-- REQUIREMENT --
Within the listing, how many lines hold the word "head"? Give the number by itself.

####################

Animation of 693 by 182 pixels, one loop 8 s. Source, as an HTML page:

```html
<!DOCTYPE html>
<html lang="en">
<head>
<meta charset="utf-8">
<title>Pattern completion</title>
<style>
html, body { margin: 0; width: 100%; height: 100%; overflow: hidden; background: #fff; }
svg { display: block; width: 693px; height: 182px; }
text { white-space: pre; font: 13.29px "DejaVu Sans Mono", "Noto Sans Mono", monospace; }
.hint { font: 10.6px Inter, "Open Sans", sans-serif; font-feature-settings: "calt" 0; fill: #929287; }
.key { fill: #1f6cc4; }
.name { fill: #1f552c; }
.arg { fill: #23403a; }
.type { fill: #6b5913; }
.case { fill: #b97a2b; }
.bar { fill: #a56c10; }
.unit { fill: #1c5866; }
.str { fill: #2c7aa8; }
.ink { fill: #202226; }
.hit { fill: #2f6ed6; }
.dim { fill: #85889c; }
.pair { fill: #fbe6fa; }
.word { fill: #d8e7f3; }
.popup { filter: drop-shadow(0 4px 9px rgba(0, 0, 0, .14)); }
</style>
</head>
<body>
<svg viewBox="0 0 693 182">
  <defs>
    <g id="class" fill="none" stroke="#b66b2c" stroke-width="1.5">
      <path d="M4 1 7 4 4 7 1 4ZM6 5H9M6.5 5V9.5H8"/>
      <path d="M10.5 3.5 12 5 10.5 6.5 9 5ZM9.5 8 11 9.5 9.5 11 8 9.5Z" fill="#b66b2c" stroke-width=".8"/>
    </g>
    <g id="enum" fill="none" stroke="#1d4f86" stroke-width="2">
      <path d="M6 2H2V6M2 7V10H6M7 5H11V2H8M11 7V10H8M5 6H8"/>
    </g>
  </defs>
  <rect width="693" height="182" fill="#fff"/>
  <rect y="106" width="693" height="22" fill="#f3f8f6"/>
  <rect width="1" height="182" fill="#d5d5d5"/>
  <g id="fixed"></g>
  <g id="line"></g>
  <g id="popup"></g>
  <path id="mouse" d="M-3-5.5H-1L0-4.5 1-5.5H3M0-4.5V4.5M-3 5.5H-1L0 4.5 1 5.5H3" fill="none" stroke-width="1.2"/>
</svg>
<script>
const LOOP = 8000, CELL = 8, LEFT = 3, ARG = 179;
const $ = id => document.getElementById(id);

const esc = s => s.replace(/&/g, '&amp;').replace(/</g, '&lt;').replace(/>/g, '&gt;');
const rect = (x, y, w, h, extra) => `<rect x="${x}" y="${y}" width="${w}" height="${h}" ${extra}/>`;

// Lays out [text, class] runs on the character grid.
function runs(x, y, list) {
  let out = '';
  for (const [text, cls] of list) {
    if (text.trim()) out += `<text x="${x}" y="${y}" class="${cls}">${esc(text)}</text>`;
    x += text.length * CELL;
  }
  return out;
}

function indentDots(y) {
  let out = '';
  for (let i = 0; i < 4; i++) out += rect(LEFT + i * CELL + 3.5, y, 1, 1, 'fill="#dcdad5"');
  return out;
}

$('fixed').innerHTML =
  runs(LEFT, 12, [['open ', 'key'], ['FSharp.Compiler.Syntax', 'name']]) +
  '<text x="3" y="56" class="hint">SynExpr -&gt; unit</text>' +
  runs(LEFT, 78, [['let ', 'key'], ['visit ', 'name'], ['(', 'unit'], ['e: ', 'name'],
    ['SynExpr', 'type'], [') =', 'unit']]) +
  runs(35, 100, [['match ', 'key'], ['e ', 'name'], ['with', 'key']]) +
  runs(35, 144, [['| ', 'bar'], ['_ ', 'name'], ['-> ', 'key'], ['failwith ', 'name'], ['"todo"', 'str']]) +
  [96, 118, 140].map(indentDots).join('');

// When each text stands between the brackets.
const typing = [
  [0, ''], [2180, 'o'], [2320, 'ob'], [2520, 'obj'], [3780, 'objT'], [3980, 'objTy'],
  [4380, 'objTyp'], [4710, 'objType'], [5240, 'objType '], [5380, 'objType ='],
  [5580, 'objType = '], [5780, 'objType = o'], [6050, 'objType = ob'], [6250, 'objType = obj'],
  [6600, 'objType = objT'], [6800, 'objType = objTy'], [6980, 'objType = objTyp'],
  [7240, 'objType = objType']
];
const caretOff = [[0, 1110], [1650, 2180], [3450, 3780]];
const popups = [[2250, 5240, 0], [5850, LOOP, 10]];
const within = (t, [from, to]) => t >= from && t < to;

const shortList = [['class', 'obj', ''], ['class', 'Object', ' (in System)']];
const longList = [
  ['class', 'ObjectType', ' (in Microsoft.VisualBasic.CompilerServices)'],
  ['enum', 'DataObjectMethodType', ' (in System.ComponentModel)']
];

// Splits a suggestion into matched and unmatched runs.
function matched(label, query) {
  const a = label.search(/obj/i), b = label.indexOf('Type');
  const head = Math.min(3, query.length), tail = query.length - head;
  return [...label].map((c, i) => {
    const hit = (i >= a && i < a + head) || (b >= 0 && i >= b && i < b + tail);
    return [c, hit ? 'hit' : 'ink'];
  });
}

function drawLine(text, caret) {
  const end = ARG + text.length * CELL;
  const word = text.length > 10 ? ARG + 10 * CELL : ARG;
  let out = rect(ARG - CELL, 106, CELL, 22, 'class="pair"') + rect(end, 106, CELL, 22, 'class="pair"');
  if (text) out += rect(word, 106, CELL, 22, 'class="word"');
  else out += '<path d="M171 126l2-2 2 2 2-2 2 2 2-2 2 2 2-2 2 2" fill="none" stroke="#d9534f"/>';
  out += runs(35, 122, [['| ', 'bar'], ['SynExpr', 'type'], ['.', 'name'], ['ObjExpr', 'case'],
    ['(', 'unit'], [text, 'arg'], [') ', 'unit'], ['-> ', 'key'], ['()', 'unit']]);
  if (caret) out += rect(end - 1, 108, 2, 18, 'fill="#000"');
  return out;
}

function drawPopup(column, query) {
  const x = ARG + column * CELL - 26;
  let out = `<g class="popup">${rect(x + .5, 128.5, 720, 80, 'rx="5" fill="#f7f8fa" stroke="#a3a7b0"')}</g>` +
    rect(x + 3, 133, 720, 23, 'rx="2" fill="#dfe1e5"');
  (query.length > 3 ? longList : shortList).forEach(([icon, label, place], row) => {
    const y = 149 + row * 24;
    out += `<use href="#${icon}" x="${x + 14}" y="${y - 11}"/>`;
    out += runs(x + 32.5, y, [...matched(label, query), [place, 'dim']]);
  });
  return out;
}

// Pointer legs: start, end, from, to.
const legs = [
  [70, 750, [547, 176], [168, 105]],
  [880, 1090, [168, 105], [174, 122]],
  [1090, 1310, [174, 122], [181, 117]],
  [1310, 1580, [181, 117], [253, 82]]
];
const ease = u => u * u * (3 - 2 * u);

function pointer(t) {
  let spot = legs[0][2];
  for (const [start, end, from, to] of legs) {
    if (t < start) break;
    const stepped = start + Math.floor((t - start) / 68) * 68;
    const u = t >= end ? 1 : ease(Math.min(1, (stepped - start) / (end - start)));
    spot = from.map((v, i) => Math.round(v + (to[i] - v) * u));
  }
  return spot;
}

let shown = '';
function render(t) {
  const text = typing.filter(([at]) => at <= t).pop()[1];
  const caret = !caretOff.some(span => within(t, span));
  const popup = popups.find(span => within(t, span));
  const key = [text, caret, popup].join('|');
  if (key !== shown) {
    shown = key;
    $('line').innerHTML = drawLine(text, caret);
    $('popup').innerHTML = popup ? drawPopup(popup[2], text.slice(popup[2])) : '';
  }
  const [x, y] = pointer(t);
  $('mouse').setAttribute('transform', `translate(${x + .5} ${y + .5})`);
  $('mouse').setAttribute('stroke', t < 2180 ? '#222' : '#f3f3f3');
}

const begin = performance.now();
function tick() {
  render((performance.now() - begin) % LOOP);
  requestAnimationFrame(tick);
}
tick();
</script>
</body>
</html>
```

####################

-- RESULT OF THIS EXERCISE --
4